  • MBSmurf: For me its a question of predictability. You cant add new (or remove old) features, add or remove feature elements or properties or change scope. That means u need to have different upgrade path depending on whats changed in the solution. More often than not the operations manager that is deploying the solution has no idea what has changed inside the solution. To have a single way of deploying means retracting & deploying solutions. This also means that you need to think upgrade into your solutions and features from the beginning depending on artifact type before you deploy 1st time. May 27, 2010 at 22:00

Good question, the SharePoint solution framework helps manage many changes in a consistent, repeatable manner but doesn't cater for some farm level configuration such as search scopes, managed properties etc. To manage these types of changes I recommend scripting this configuration using stsadm and extensions such as the ones provided by Gary Lapointe. For example there are several commands to manage audiences, manage search and many others.

I have used this approach on several large projects, creating custom stsadm commands where required, to fully script all installations. This does require a bit of up front effort, but pays off during deployment as you can be sure each environment has exactly the same configuration. This also makes it a lot quicker to get developers up and running on a project, or rebuild an environment as you can simply run a script to ensure they have all the latest changes. To do this we maintain two scripts - a 'build from scratch' script and a 'latest deployment' script. When we need to make an environmental change we will add this to the 'latest deployment' script and if required the 'build from scratch' one. After a successful deployment through all environments we will clear the 'latest deployment' script.

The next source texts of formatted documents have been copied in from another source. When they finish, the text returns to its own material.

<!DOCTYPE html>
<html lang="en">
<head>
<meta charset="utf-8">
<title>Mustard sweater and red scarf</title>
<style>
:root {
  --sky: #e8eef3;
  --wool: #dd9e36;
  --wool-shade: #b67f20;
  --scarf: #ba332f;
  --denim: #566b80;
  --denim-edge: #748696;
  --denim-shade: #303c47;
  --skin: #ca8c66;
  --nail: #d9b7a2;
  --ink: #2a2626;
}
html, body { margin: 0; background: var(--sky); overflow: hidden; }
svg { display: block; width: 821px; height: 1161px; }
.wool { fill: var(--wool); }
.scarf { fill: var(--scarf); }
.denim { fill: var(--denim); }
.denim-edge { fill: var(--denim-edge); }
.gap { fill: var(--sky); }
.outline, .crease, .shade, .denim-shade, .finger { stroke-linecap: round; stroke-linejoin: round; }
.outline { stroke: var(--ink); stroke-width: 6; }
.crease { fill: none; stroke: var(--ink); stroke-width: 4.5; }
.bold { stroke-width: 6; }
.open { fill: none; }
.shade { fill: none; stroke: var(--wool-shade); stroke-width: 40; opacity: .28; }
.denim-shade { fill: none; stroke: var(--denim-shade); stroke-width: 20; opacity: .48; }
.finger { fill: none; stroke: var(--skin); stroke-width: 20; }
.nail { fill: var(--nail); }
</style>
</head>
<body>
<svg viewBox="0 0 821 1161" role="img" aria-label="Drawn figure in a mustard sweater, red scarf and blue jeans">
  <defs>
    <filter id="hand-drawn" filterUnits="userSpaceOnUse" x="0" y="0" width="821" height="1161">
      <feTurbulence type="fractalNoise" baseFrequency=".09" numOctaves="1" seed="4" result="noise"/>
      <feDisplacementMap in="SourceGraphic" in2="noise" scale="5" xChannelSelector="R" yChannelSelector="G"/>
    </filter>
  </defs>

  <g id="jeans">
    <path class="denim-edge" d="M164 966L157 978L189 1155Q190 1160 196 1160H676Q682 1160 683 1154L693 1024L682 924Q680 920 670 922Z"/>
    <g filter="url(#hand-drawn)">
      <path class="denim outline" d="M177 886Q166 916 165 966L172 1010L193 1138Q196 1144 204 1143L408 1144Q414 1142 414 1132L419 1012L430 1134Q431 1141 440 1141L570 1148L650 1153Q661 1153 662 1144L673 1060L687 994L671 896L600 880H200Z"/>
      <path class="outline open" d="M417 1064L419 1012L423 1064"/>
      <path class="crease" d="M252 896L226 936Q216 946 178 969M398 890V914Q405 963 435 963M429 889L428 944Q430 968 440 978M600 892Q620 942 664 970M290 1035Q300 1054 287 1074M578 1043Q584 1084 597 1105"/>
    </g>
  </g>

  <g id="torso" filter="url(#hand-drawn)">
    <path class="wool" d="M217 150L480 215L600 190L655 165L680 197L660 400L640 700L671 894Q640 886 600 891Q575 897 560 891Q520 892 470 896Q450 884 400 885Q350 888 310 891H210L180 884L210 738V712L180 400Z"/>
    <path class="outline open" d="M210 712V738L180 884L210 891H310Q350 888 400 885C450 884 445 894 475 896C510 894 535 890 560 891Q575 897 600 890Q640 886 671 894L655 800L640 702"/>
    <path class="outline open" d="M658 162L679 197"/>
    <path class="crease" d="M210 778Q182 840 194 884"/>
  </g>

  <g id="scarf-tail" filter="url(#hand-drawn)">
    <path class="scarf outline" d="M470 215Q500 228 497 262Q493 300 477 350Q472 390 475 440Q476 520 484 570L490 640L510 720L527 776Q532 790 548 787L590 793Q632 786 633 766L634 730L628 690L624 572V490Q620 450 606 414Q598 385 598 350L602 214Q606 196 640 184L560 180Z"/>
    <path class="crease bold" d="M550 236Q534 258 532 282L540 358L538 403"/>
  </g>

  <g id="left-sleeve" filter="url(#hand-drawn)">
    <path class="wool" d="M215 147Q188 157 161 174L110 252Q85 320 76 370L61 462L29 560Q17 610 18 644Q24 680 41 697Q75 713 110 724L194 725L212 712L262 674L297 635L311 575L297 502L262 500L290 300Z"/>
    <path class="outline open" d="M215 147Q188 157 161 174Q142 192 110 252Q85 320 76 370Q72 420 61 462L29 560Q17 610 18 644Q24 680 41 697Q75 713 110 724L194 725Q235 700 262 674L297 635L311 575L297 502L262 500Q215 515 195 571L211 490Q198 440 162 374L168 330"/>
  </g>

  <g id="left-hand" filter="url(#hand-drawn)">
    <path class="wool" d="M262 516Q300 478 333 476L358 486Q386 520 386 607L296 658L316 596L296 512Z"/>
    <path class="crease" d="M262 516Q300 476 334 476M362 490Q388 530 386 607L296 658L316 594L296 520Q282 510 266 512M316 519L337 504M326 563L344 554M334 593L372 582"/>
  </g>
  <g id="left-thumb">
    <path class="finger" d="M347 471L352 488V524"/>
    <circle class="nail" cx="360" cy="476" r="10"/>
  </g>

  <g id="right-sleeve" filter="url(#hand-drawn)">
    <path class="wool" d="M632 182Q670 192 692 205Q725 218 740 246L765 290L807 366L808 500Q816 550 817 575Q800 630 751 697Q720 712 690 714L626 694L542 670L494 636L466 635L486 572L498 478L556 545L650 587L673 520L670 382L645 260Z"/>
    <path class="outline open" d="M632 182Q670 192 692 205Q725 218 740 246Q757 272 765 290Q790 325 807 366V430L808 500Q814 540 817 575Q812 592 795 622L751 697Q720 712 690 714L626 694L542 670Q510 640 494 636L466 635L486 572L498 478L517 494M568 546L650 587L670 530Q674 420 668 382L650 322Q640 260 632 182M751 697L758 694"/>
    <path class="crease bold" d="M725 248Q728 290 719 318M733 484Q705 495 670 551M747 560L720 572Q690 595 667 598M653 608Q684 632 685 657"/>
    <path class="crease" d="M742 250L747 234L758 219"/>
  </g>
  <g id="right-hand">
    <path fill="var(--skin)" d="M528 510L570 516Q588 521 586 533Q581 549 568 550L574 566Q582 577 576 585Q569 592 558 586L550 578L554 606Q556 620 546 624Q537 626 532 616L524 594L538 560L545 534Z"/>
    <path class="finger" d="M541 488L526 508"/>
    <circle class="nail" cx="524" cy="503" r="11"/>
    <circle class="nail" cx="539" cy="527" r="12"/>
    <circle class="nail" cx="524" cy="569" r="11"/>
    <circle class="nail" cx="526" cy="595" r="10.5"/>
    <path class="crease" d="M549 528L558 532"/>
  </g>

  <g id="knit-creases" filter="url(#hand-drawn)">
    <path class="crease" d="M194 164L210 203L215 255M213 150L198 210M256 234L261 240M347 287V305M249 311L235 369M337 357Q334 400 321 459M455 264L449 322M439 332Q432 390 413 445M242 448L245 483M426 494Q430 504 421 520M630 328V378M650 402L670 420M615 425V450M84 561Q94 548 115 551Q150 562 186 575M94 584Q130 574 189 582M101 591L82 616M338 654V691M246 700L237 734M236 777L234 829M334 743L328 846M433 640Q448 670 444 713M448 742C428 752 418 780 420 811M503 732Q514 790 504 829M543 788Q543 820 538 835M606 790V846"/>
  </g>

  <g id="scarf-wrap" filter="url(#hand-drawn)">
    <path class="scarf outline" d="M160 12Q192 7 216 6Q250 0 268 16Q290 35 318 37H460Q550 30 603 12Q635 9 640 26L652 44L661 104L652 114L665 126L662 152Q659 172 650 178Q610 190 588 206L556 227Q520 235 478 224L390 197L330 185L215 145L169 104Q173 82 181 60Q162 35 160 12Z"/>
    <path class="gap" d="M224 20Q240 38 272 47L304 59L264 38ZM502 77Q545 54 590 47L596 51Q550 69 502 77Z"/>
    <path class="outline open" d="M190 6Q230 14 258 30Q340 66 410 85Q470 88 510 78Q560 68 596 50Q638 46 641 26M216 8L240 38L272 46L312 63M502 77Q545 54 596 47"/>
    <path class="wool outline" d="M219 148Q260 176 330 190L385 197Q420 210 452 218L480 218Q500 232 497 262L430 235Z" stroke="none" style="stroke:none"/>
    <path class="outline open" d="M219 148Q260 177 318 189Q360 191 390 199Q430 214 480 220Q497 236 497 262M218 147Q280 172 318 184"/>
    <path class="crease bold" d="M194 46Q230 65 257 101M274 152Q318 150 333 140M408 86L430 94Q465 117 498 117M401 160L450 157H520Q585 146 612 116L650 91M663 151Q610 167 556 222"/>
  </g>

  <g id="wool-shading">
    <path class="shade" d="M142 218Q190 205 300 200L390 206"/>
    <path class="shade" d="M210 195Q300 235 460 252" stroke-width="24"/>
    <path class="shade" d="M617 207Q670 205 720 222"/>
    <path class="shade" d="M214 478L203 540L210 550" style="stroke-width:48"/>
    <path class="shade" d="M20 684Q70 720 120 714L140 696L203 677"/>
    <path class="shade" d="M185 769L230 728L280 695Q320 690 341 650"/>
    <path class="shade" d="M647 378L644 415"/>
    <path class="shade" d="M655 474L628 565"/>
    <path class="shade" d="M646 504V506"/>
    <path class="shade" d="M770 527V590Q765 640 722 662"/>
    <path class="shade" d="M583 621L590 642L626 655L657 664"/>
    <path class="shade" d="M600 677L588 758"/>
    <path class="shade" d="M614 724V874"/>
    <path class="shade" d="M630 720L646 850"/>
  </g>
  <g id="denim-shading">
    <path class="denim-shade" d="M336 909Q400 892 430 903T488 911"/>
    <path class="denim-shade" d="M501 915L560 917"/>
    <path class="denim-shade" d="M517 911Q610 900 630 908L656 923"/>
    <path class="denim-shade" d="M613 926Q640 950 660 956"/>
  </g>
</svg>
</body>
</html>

If you are creating a new SharePoint environment you could also look at scripting the installation from the OS up to be even more confident that the environments are in sync. In this case you can use psconfig as well as stsadm to install and configure the farm. Again this requires a bit of work but saves time every deployment and helps reduce time spent fixing environmental problems and the 'but it works on my machine' excuse from developers.

In regards to ensuring fixes to live are replicated in the other environments I would suggest that these should be first made in development and then rolled through the test environments first. This way you can be sure the fix does not have any adverse affects before applying it to the production environment.

Additionally I haven't used Rational ClearCase but as the scripts are just batch files or PowerShell they should fit into version control fairly easily. I've used TFS to store these files which also integrates well with MSBuild for integration/nightly builds to automatically rebuild an environment each night so you can test the changes and deployment as the project progresses.

  • This is the apporach we are going to have to take. I have looked at Gary's scripts and I think that we will implement this type of managaemnt for all projects going forward. The issue with fixes will never work though as invariably these fixes are required 'yesterday' and there is no way we will get sign off to run them all through 5 different environments before getting them to the end-user. However if we have all the scripts up to date then the Support environment will also be more 'live-like' so this should help with that issue. May 27, 2010 at 9:12
  • Good answer. Should also have mentioned scripting configurations in PowerShell as this is how we have done this on large projects as well. May 29, 2010 at 13:53

Your Answer

By clicking “Post Your Answer”, you agree to our terms of service and acknowledge you have read our privacy policy.

Not the answer you're looking for? Browse other questions tagged or ask your own question.